Aside form just bombers and cutters, there’s two other unit types that change your advantage. There’s submarines, which only come with one cannon but are capable of submerging themselves—a trick that could let them outflank an enemy fleet while the shooting is underway and sink a few while they’re trying to realign their guns. (There’s also a “super submarine” which can launch nukes when attacking colonies.)
For those people who really want to annoy other players there’s even airships. Capable of bombing fleets and colonies, airships represent a serious danger as they move pretty quickly and can’t be targeted by certain unit types.
Freemium: The welcome wagon weapon of those with wads of cash
This is where Picaroon separates itself in the ethics school-of-thought for games that use the free-to-play freemium concept. The cash-for-credit system of the game happens to be called “Doubloons” (homage to the naval nature of the game, no doubt) and Doubloons are used to purchase specials. Specials are in-game benefits that players apply to themselves that last a certain period of time.
These boons cover a lot of ground from upping building speeds to becoming weapons against the enemy.
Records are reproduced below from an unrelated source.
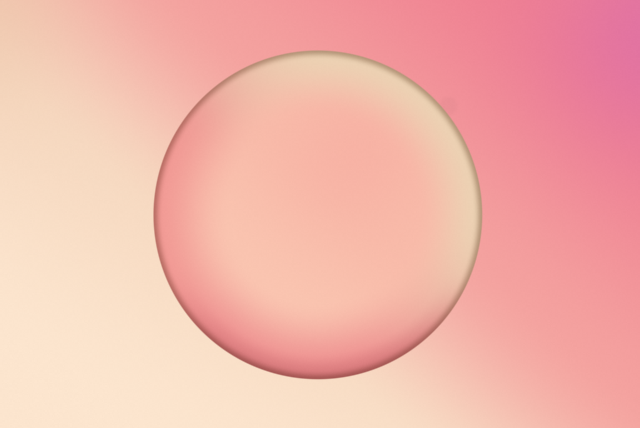
Write a Shadertoy shader that draws this background.

```glsl
#define CENTER vec2(0.745, 0.498)
#define RADIUS 0.384
#define SLOPE vec2(0.66, 0.75)
#define CREAM vec3(0.988, 0.898, 0.808)
#define SAND vec3(0.965, 0.850, 0.755)
#define PINK vec3(0.957, 0.640, 0.625)
#define ROSE vec3(0.940, 0.505, 0.570)
#define MAGENTA vec3(0.875, 0.440, 0.645)
#define PEACH vec3(0.973, 0.735, 0.665)
#define RIM_LIGHT vec3(0.920, 0.830, 0.705)
#define RIM_PINK vec3(0.925, 0.535, 0.545)
#define GRAIN 0.006

float hash(vec2 cell) {
    vec3 h = fract(vec3(cell.xyx) * 0.1031);
    h += dot(h, h.yzx + 33.33);
    return fract((h.x + h.y) * h.z);
}

float glow(vec2 p, vec2 center, float size) {
    vec2 offset = (p - center) / size;
    return exp(-dot(offset, offset));
}

// Diagonal sweep from cream to rose, with tinted corners
vec3 backdrop(vec2 p) {
    float d = dot(p, SLOPE);
    vec3 color = mix(CREAM, SAND, smoothstep(0.15, 0.65, d - 0.2 * p.x));
    color = mix(color, PINK, smoothstep(0.60, 1.05, d));
    color = mix(color, ROSE, smoothstep(0.95, 1.60, d));
    color = mix(color, MAGENTA, 0.85 * glow(p, vec2(1.56, 0.92), 0.27));
    color = mix(color, vec3(0.925, 0.770, 0.660), 0.6 * glow(p, vec2(-0.05, 1.02), 0.25));
    // Faint smudge beside the disc
    return color * (1.0 - 0.025 * smoothstep(0.028, 0.014, distance(p, vec2(1.05, 0.752))));
}

// Lens whose edge shows the backdrop colours reversed
vec3 lens(vec2 q) {
    float r = length(q);
    vec2 dir = q / max(r, 0.001);

    // Soft core, slightly pinker toward the upper right
    vec3 color = PEACH + vec3(0.005, 0.035, 0.025) * smoothstep(0.2, -0.6, dot(q, SLOPE));
    color -= vec3(0.004, 0.035, 0.020) * glow(q, vec2(0.25, 0.38), 0.45);

    // Broad coloured edge
    float facing = dot(dir, vec2(0.72, 0.69));
    vec3 edge = mix(RIM_PINK, RIM_LIGHT, smoothstep(-0.55, 0.75, facing));
    edge = mix(edge, vec3(0.955, 0.620, 0.590), 0.65 * smoothstep(0.6, 1.0, -dir.x));
    float width = mix(0.52, 0.60, smoothstep(-0.5, 0.6, facing));
    color = mix(color, edge, 0.92 * smoothstep(width, 0.99, r));

    // Deeper red along the bottom and a thin dark contour
    float bottom = smoothstep(0.35, 1.0, -dir.y);
    color = mix(color, vec3(0.805, 0.440, 0.450), 0.75 * bottom * smoothstep(0.84, 1.0, r));
    float contour = smoothstep(0.93, 1.0, r);
    return mix(color, color * vec3(0.77, 0.72, 0.68), contour * contour);
}

void mainImage(out vec4 fragColor, in vec2 fragCoord) {
    vec2 p = fragCoord / iResolution.y;
    p.x += 0.75 - 0.5 * iResolution.x / iResolution.y;
    vec2 q = (p - CENTER) / RADIUS;

    // Disc over backdrop with a smooth edge
    float pixel = 1.0 / (RADIUS * iResolution.y);
    float inside = smoothstep(pixel, -pixel, length(q) - 1.0);
    vec3 color = mix(backdrop(p), lens(q), inside);

    // Fine grain against banding
    color += GRAIN * (hash(floor(p * 342.0)) - 0.5);
    fragColor = vec4(color, 1.0);
}
```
Certain boons even give colonies immediate injections of resources or gold (useful if you’re just barely short on what you need for a new building.) There’s even packs of boons that are good for naval combat that increase damage, firing rate, reduce damage, etc.
The freemium system permits users to buy these boons, in packs, that they can then use in game. They directly change the game play in not-so-subtle ways, in fact. This means that a player with the money to spend on Doubloons with have thunderous advantage over a player who doesn’t. The idea is to allow people who don’t have a lot of time to play the game to make up for this by purchasing Doubloons. As the game continues to run even while people are asleep or at work, having less time to play means that players face a lot of time they’re vulnerable to attack.
Conclusion: The persistent game universe makes this an interesting tactical game
Picaroon can be a few hours of very OCD building adventure when it comes to its RTS foundations, but it shines most when it comes to the persistent nature. The fact that enemy colonies can sneak up and steal away your hard-built islands like a thief in the night can be frustrating, but it really lends a lot of reason to think long and hard about your defenses. It also means that you’ll want to spend at least an hour every day or more at various times watching and priming.
The graphics and sound are pretty solid and there’s a suitable help system to deliver the game and explain it. You may not do so well your very first game so pick one that’s only going to last a week, otherwise you’ll be stuck in a very long game where you’re constantly trying to rise out of your own ashes.
Pull into alliances quickly, but don’t rely on your allies for defense. The locations of islands is pretty random and enemies could skip your surrounding allies entirely and hit you without knowing they exist.
If you like RTS style games, this one does a pretty good job on balance and watching the boats fire at each other is pretty satisfying. Also, managing an empire of colonies can be quite relaxing for some. The game is still in beta right now and already I played in a classic beginner game with 136 other players. They weren’t that talkative, but if you post messages they’ll respond.
I can see definitely see a community of salty seafarers growing up around this game.
Now, if only I could roll my Farmville tractor over to the neighboring plot and bombard them with cannonfire…